Requirement: Provide the number of lines below containing the word "label", without any other words.

===

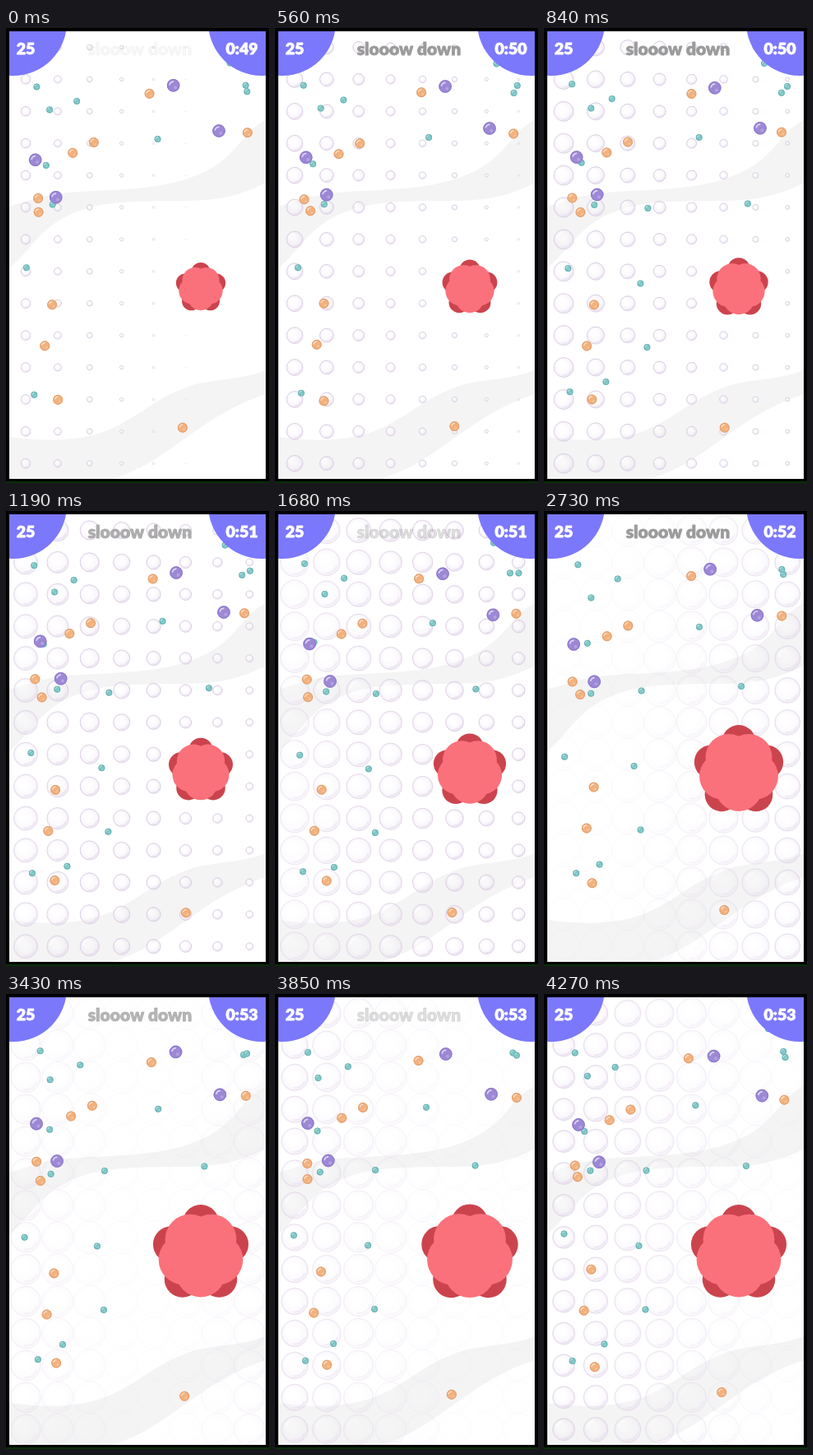
Animation, 320 px wide and 553 px high, one loop 4340 ms. Source, as an HTML page with a canvas:

```html
<!DOCTYPE html>
<html lang="en">
<head>
<meta charset="utf-8">
<title>Slow down</title>
<style>
  html, body { margin: 0; width: 100%; height: 100%; overflow: hidden; background: #000; }
  canvas { display: block; width: 320px; height: 553px; }
</style>
</head>
<body>
<canvas id="stage" width="320" height="553"></canvas>
<script>
const ctx = document.getElementById('stage').getContext('2d');
const LOOP = 4340, STEP = 70, TAU = Math.PI * 2;
const rad = deg => deg * Math.PI / 180;
const clamp = v => Math.max(0, Math.min(1, v));
const swell = deg => (1 - Math.cos(rad(deg))) / 2;

// Each kind circles around its home points: [x, y, start angle]
const kinds = [
  { r: 4, orbit: 4, period: LOOP, fill: '#7fc6c6', rim: '#62acaf', homes: [
    [38, 67.5, 100], [56.5, 101.5, 212], [86.5, 85, 95], [49.5, 163, 100], [58.5, 218, 243],
    [26.5, 295, 245], [35.5, 442, 108], [188, 137, 210], [293, 73.5, 250], [290, 75, 35],
    [270, 39.5, 50] ] },
  { r: 4, orbit: 4, period: LOOP, fill: '#7fc6c6', rim: '#62acaf', from: 840, homes: [
    [122.5, 218, 305], [113.5, 309.5, 305], [121.5, 387, 305], [71.5, 429, 305], [244, 212.5, 305] ] },
  { r: 6, orbit: 2.5, period: 2000, fill: '#f2b17d', rim: '#dc9a6c', homes: [
    [177, 80.5, 195], [291.5, 126.3, 20], [104.5, 138.2, 20], [78.8, 151, 20], [36.8, 206.2, 20],
    [42, 224.5, 195], [58.5, 337, 195], [49.7, 387, 195], [60.8, 451, 20], [217.3, 486.3, 195] ] },
  { r: 7.8, orbit: 3.3, period: 2985, fill: '#9d88d6', rim: '#8470c4', homes: [
    [204.5, 73, 255], [262.3, 125, 180], [39, 160.3, 180], [64, 205.7, 180] ] }
];

const bands = [
  'M4 217C35 208 50 202 75 200C130 195 205 200 255 167C285 147 290 125 316 112V188C270 212 235 210 190 210C140 211 110 212 75 228C40 245 30 270 4 292Z',
  'M4 497C50 503 95 503 130 486C165 470 185 447 230 433C260 426 290 427 316 416V445C270 460 240 483 205 508C180 525 165 536 130 548H4Z'
].map(d => new Path2D(d));

function disc(x, y, r, fill) {
  ctx.fillStyle = fill;
  ctx.beginPath();
  ctx.arc(x, y, r, 0, TAU);
  ctx.fill();
}

function arc(x, y, r, from, to, color, width) {
  ctx.strokeStyle = color;
  ctx.lineWidth = width;
  ctx.beginPath();
  ctx.arc(x, y, r, rad(from), rad(to));
  ctx.stroke();
}

function bubble(x, y, r, alpha) {
  ctx.globalAlpha = alpha;
  const g = ctx.createRadialGradient(x - r * .2, y - r * .2, r * .35, x, y, r);
  g.addColorStop(0, 'rgba(255,255,255,.5)');
  g.addColorStop(.75, 'rgba(240,232,245,.45)');
  g.addColorStop(1, 'rgba(212,196,222,.6)');
  disc(x, y, r, g);
  arc(x, y, r, 0, 360, '#dccfe2', Math.min(1, r * .4));
  if (r > 3) {
    arc(x, y, r * .72, 190, 260, '#fff', r * .16);
    arc(x, y, r * .8, 20, 100, '#e6daf0', r * .1);
  }
  ctx.globalAlpha = 1;
}

function grid(t) {
  for (let col = 0; col < 8; col++) {
    const size = swell(65 + .0434 * t - 8.7 * col);
    const alpha = 1.04 - size ** 3;
    for (let row = 0; row < 14; row++)
      bubble(24 + col * 38.9, 23.5 + row * 38.9, Math.max(.3, size * 20), clamp(alpha));
  }
}

function dots(t) {
  for (const { r, orbit, period, fill, rim, from = 0, homes } of kinds) {
    if (t < from) continue;
    for (const [hx, hy, start] of homes) {
      const a = rad(start) + TAU * t / period;
      const x = hx + orbit * Math.cos(a), y = hy + orbit * Math.sin(a);
      disc(x, y, r, fill);
      arc(x, y, r - .5, 0, 360, rim, .8);
      arc(x, y, r * .6, 185, 275, 'rgba(255,255,255,.65)', r * .22);
      disc(x + r * .3, y + r * .35, r * .25, 'rgba(255,255,255,.22)');
    }
  }
}

function petals(dist, r, start, fill) {
  for (let i = 0; i < 5; i++) {
    const a = rad(start + 72 * i);
    disc(dist * Math.cos(a), dist * Math.sin(a), r, fill);
  }
}

function flower(t) {
  const s = .5 + .51 * swell(22 + .041 * t);
  ctx.save();
  ctx.translate(237, 316);
  ctx.scale(s, s);
  petals(38, 22, -90, '#cb444d');
  petals(22, 30.5, 90, '#fb717b');
  ctx.restore();
}

function label(text, x, y, size, color) {
  ctx.font = `900 ${size}px Lato, sans-serif`;
  ctx.textAlign = 'center';
  ctx.lineJoin = 'round';
  ctx.lineWidth = .8;
  ctx.fillStyle = ctx.strokeStyle = color;
  ctx.fillText(text, x, y);
  ctx.strokeText(text, x, y);
}

function title(t) {
  const p = t / 2170 % 1;
  ctx.globalAlpha = clamp(Math.min(.08 + p * 4, (.92 - p) / .47));
  label('slooow down', 163, 33, 21, '#9b9b9b');
  ctx.globalAlpha = 1;
}

function corners(t) {
  disc(9, -7, 65, '#7b78fb');
  disc(311, -7, 65, '#7b78fb');
  label('25', 24, 32, 19.5, '#fff');
  label('0:' + (50 + Math.floor((t - 45) / 1060)), 287, 32, 19.5, '#fff');
}

function draw() {
  const t = Math.floor(performance.now() % LOOP / STEP) * STEP;
  ctx.fillStyle = '#000';
  ctx.fillRect(0, 0, 320, 553);
  ctx.fillStyle = '#063006';
  ctx.fillRect(0, 551, 320, 2);
  ctx.save();
  ctx.beginPath();
  ctx.rect(4, 4, 312, 544);
  ctx.clip();
  ctx.fillStyle = '#fff';
  ctx.fillRect(4, 4, 312, 544);
  ctx.fillStyle = '#f4f4f4';
  bands.forEach(b => ctx.fill(b));
  grid(t);
  title(t);
  dots(t);
  flower(t);
  corners(t);
  ctx.restore();
  requestAnimationFrame(draw);
}
draw();
</script>
</body>
</html>
```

===

Exercise result: 4